--- START ---

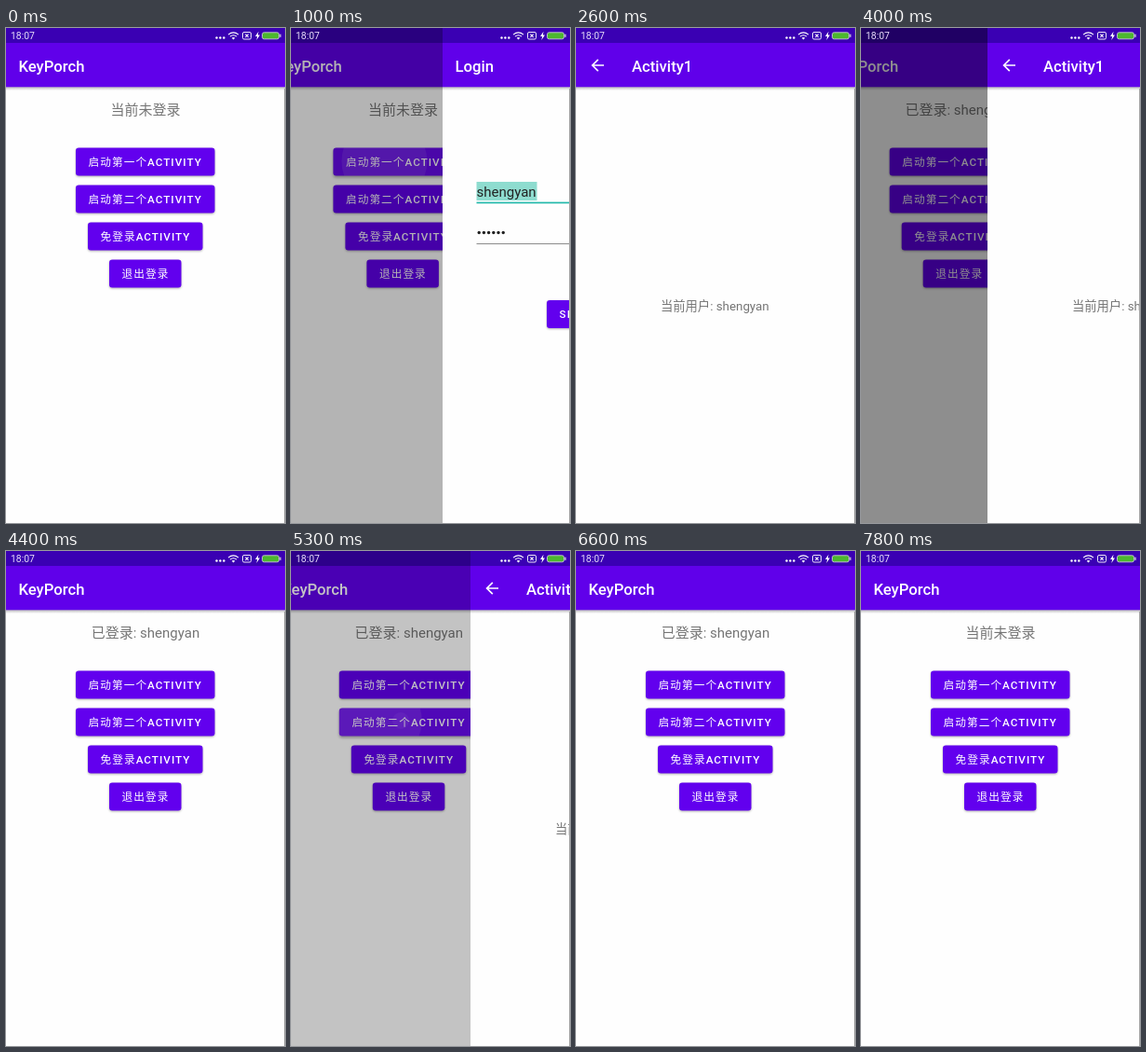
These frames come from a looping animation (300x531 px, 8 s). An HTML page:

```html
<!DOCTYPE html>
<html lang="zh-CN">
<head>
<meta charset="utf-8">
<title>Login flow</title>
<style>
  html, body { margin: 0; width: 100%; height: 100%; overflow: hidden; background: #fefefe; }
  svg { display: block; width: 300px; height: 531px; }
  text { font-family: Roboto, "Noto Sans CJK SC", "Noto Sans CJK", sans-serif; white-space: pre; }
  .title { font-size: 16.67px; font-weight: 500; fill: #fff; }
  .label { font-size: 11.67px; font-weight: 500; letter-spacing: 1.04px; fill: #fff; }
  .zh { font-weight: 400; }
  .note { fill: #757575; text-anchor: middle; }
  .button { filter: drop-shadow(0 1px 1px rgba(0, 0, 0, .3)); }
  .button.down { filter: drop-shadow(0 2px 1.8px rgba(0, 0, 0, .3)); }
</style>
</head>
<body>
<svg id="stage" viewBox="0 0 300 531"></svg>
<script>
const LOOP = 8000, STEP = 100, W = 300, H = 531;
const USER = 'shengyan';

const button = (id, x, y, w, zh, latin) => `
  <g id="${id}" class="button">
    <clipPath id="${id}-clip"><rect x="${x}" y="${y}" width="${w}" height="30" rx="3.3"/></clipPath>
    <rect x="${x}" y="${y}" width="${w}" height="30" rx="3.3" fill="#6200ee"/>
    <g clip-path="url(#${id}-clip)">
      <rect class="tint" x="${x}" y="${y}" width="${w}" height="30" fill="#fff" opacity="0"/>
      <circle class="wave" fill="#fff" opacity="0"/>
    </g>
    <text class="label" x="${x + 13.6}" y="${y + 19.3}"><tspan class="zh">${zh}</tspan>${latin}</text>
  </g>`;

const page = (id, title, titleX, body) => `
  <g id="${id}">
    <rect width="${W}" height="${H}" fill="#fefefe"/>
    <rect y="63" width="${W}" height="4" fill="url(#shade)"/>
    <rect width="${W}" height="16.5" fill="#3a00b3"/>
    <rect y="16" width="${W}" height="47.3" fill="#6000ea"/>
    <text class="title" x="${titleX}" y="46.5">${title}</text>
    ${body}
    <rect class="dim" width="${W}" height="${H}" opacity="0"/>
  </g>`;

const dots = (n, x, y, gap, r, fill) =>
  Array.from({ length: n }, (_, i) => `<circle cx="${x + i * gap}" cy="${y}" r="${r}" fill="${fill}"/>`).join('');

const home = page('home', 'KeyPorch', 13.5, `
  <text id="state" class="note" x="150" y="93" font-size="15"></text>
  ${button('first', 75, 128.5, 149.5, '启动第一个', 'ACTIVITY')}
  ${button('second', 75, 168.5, 149.5, '启动第二个', 'ACTIVITY')}
  ${button('free', 88, 208.5, 123.5, '免登录', 'ACTIVITY')}
  ${button('logout', 111, 248.5, 77.5, '退出登录', '')}`);

const login = page('login', 'Login', 13.5, `
  <rect x="36.5" y="165" width="65" height="20" fill="#8edccf"/>
  <text x="36.5" y="181" font-size="15" fill="#222">${USER}</text>
  <rect x="36.5" y="186.6" width="226.5" height="1.7" fill="#22b8aa"/>
  ${dots(6, 39.2, 219.5, 5.2, 1.7, '#222')}
  <rect x="36.5" y="231" width="226.5" height="1" fill="#8c8c8c"/>
  ${button('sign', 112, 292, 76, '', 'SIGN IN')}`);

const detail = page('detail', '', 60, `
  <path d="M30 40H18M23.8 33.8L17.6 40L23.8 46.2" fill="none" stroke="#fff" stroke-width="1.7"/>
  <text class="note" x="149.3" y="303" font-size="13.33">当前用户: ${USER}</text>`);

const statusBar = `
  <text x="5" y="12.2" font-size="10.4" fill="#e6dcf8">18:07</text>
  ${dots(3, 226.5, 10.5, 3.9, 1.2, '#fff')}
  <g fill="none" stroke="#fff" stroke-width="1.1">
    <path d="M239 7.2Q244.5 2.6 250 7.2M240.9 9.2Q244.5 6.2 248.1 9.2"/>
    <path d="M242.6 10.6L244.5 12.6L246.4 10.6Q244.5 9.4 242.6 10.6Z" fill="#fff" stroke="none"/>
    <rect x="254.5" y="4.5" width="9" height="7.5" rx="1.5" stroke-width=".9"/>
    <path d="M257.4 6.6L260.6 9.8M260.6 6.6L257.4 9.8"/>
  </g>
  <path d="M271.5 3.8L268 9H270.2L269.3 13L273 7.5H270.8Z" fill="#fff"/>
  <rect x="275.5" y="4.8" width="18" height="7" rx="2" fill="#4cb82e" stroke="#c9c4d8" stroke-width=".9"/>
  <rect x="294.3" y="6.6" width="1.4" height="3.4" rx=".6" fill="#c9c4d8"/>`;

document.getElementById('stage').innerHTML = `
  <defs><linearGradient id="shade" x2="0" y2="1">
    <stop stop-opacity=".28"/><stop offset="1" stop-opacity="0"/>
  </linearGradient></defs>
  ${home}${login}${detail}
  <rect x="299" y="65" width="1" height="466" fill="#a8a8a8"/>
  ${statusBar}
  <circle id="finger" r="9" fill="#fff" opacity="0"/>`;

const $ = id => document.getElementById(id);
const set = (el, attrs) => { for (const k in attrs) el.setAttribute(k, attrs[k]); };
const pages = ['home', 'login', 'detail'];

// Page slides: the front page covers or uncovers the back page.
const slides = [
  { at: 945, len: 300, back: 'home', front: 'login', open: true },
  { at: 2287, len: 300, back: 'login', front: 'detail', open: true, name: 'Activity1' },
  { at: 3927, len: 400, back: 'home', front: 'detail', name: 'Activity1' },
  { at: 5259, len: 300, back: 'home', front: 'detail', open: true, name: 'Activity2' },
  { at: 6207, len: 400, back: 'home', front: 'detail', name: 'Activity2' },
];

const taps = [
  { at: 700, hold: 200, id: 'first', x: 130, y: 143 },
  { at: 2100, hold: 300, id: 'sign', x: 167, y: 299 },
  { at: 5000, hold: 400, id: 'second', x: 118, y: 182 },
  { at: 7000, hold: 200, id: 'logout', x: 155, y: 264 },
];

const clamp = v => Math.min(1, Math.max(0, v));
const easeOut = u => 1 - (1 - clamp(u)) ** 3;

function place(id, x, dim) {
  set($(id), { transform: `translate(${x.toFixed(1)} 0)`, display: 'inline' });
  set($(id).querySelector('.dim'), { opacity: dim });
}

function drawSlides(t) {
  for (const id of pages) set($(id), { display: 'none' });
  const s = slides.filter(s => t >= s.at).pop();
  if (!s) return place('home', 0, 0);
  const done = easeOut((t - s.at) / s.len);
  const cover = s.open ? done : 1 - done;
  const lag = s.open ? 0.65 : 0.81;
  if (s.name) $('detail').querySelector('.title').textContent = s.name;
  if (cover < 1) place(s.back, -100 * lag * cover, lag * cover);
  if (cover > 0) place(s.front, Math.round(W * (1 - cover)), 0);
}

function drawTaps(t) {
  let finger = { opacity: 0 };
  for (const { at, hold, id, x, y } of taps) {
    const age = t - at, on = age >= 0 && age < 800;
    const fade = on ? clamp((800 - age) / 400) : 0;
    const el = $(id);
    el.classList.toggle('down', on && age < 500);
    set(el.querySelector('.tint'), { opacity: 0.04 * fade });
    set(el.querySelector('.wave'), { cx: x, cy: y, r: on ? 10 + age * 0.12 : 0, opacity: 0.09 * fade });
    if (on && age < hold) finger = { cx: x, cy: y, opacity: 0.18 * (1 - age / hold) };
  }
  set($('finger'), finger);
}

function draw(now) {
  const t = Math.floor((now % LOOP) / STEP) * STEP;
  $('state').textContent = t >= 2300 && t < 7300 ? `已登录: ${USER}` : '当前未登录';
  drawSlides(t);
  drawTaps(t);
}

const start = performance.now();
function tick() {
  draw(performance.now() - start);
  requestAnimationFrame(tick);
}
tick();
</script>
</body>
</html>
```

--- END ---

- _What to produce_: Find each line in the records holding the string "note" and show it.

- _Reply_:
  .note { fill: #757575; text-anchor: middle; }
  <text id="state" class="note" x="150" y="93" font-size="15"></text>
  <text class="note" x="149.3" y="303" font-size="13.33">当前用户: ${USER}</text>`);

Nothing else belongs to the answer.